*** Source data Section Begins ***
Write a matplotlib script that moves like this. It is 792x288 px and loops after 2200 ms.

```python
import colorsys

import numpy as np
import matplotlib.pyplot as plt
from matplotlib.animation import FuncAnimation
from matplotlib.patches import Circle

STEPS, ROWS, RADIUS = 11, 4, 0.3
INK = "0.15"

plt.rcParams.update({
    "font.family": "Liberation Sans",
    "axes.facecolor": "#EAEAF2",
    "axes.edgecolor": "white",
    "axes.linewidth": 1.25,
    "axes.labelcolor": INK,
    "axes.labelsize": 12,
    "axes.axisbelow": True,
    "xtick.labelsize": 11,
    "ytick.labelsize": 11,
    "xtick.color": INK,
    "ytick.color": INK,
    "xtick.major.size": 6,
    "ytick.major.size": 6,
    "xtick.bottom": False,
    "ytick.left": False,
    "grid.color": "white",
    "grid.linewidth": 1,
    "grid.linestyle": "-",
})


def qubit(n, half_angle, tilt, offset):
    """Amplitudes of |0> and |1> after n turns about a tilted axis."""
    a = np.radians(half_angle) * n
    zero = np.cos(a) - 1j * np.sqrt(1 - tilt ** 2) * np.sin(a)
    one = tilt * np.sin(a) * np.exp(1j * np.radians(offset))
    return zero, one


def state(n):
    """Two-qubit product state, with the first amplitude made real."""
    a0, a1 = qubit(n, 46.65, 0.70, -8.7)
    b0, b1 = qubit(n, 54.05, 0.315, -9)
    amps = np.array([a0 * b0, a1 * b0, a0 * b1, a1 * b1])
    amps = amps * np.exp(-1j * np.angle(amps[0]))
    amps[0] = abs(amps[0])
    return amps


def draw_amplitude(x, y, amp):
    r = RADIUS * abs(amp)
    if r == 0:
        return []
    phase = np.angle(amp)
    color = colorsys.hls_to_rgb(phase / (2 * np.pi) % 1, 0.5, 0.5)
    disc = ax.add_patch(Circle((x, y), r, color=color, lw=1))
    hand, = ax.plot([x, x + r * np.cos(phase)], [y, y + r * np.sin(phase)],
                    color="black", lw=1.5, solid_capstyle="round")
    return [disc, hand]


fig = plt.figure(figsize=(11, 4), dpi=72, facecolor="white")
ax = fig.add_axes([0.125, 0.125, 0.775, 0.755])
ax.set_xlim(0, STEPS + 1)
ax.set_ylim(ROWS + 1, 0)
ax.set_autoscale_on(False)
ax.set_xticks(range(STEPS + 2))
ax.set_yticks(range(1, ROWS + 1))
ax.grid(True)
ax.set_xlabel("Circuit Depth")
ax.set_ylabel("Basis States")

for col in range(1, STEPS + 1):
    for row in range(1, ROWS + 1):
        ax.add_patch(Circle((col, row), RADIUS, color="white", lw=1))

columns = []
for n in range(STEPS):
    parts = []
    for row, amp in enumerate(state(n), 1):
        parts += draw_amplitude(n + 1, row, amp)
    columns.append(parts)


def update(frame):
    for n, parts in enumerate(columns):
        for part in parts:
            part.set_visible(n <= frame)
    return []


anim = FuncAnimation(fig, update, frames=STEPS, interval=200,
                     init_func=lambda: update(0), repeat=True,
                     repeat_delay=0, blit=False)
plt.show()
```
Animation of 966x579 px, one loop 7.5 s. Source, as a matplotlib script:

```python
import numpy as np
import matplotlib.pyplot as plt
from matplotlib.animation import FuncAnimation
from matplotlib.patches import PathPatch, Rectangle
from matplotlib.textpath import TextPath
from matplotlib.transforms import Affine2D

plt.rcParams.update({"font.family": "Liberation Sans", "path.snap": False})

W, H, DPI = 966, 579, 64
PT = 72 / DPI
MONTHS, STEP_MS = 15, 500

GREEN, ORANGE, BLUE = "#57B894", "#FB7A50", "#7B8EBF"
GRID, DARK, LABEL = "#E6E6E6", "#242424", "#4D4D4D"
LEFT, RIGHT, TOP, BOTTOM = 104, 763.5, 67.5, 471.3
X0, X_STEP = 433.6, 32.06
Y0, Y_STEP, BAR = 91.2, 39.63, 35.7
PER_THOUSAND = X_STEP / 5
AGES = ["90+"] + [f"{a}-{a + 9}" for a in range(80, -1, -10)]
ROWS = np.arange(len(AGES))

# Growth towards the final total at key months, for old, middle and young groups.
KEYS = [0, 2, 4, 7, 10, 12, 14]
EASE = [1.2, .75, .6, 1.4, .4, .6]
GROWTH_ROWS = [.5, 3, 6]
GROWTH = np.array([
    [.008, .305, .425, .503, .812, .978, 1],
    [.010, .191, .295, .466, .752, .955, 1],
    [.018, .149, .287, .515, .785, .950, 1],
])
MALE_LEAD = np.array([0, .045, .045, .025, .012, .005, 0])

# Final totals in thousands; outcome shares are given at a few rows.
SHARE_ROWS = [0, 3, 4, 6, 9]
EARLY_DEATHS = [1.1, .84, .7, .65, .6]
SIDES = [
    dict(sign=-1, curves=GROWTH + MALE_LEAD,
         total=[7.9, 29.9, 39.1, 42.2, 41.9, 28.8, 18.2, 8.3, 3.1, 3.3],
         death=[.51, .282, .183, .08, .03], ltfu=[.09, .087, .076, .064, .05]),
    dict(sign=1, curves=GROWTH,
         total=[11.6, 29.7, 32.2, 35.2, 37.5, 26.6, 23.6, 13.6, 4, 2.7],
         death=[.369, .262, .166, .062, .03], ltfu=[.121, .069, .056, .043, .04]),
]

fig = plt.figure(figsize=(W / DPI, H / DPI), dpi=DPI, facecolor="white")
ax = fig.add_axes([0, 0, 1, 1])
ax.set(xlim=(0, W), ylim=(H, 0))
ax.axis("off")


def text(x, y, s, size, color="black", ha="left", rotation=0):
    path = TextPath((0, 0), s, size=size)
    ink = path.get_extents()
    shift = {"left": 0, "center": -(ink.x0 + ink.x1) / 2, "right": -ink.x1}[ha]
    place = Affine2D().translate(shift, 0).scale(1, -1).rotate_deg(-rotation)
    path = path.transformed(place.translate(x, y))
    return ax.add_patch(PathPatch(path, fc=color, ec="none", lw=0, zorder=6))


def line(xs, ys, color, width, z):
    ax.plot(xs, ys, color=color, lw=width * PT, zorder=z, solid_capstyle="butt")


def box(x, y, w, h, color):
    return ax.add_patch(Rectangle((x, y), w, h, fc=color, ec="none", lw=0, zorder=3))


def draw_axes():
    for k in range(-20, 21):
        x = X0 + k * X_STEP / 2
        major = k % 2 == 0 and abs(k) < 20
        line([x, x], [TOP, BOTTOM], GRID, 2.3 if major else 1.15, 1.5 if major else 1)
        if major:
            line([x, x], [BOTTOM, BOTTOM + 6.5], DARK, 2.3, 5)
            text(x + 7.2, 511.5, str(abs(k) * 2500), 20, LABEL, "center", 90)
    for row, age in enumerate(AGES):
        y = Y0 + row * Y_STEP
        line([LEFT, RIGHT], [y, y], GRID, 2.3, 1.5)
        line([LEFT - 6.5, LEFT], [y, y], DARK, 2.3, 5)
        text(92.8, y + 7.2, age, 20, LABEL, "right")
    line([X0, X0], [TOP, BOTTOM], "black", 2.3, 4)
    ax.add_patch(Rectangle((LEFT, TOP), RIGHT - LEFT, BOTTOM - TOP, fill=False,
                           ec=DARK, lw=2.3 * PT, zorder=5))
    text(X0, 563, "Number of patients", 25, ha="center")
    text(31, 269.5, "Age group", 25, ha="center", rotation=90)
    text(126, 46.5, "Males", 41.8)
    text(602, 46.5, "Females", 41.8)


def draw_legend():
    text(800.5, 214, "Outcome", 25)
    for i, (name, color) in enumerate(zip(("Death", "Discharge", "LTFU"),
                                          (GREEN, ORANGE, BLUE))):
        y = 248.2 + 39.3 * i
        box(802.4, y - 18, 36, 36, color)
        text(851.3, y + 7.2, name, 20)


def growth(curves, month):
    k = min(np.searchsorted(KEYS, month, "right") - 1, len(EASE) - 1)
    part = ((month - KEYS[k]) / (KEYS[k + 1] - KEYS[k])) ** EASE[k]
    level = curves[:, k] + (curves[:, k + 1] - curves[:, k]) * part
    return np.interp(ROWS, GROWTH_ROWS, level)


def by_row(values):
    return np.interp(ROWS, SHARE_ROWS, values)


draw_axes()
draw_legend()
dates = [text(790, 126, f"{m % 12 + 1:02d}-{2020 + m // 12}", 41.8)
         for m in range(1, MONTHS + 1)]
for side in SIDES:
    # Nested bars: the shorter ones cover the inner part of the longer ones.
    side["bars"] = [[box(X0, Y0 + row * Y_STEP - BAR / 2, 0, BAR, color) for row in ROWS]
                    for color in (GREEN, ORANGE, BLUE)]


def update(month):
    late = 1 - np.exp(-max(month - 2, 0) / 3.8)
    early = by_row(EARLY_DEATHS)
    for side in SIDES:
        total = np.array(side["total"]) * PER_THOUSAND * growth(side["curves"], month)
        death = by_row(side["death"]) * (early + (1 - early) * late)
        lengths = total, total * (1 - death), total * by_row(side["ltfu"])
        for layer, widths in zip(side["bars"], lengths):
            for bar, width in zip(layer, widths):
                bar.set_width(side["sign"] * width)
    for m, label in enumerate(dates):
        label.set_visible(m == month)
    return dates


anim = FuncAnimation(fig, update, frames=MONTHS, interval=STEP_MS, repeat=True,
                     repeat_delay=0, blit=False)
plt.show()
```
*** Source data Section Ends ***
• Try it
Would you please give the number of lines in the data above that contain the string "zorder"? Reply with that number only.

• Result below
4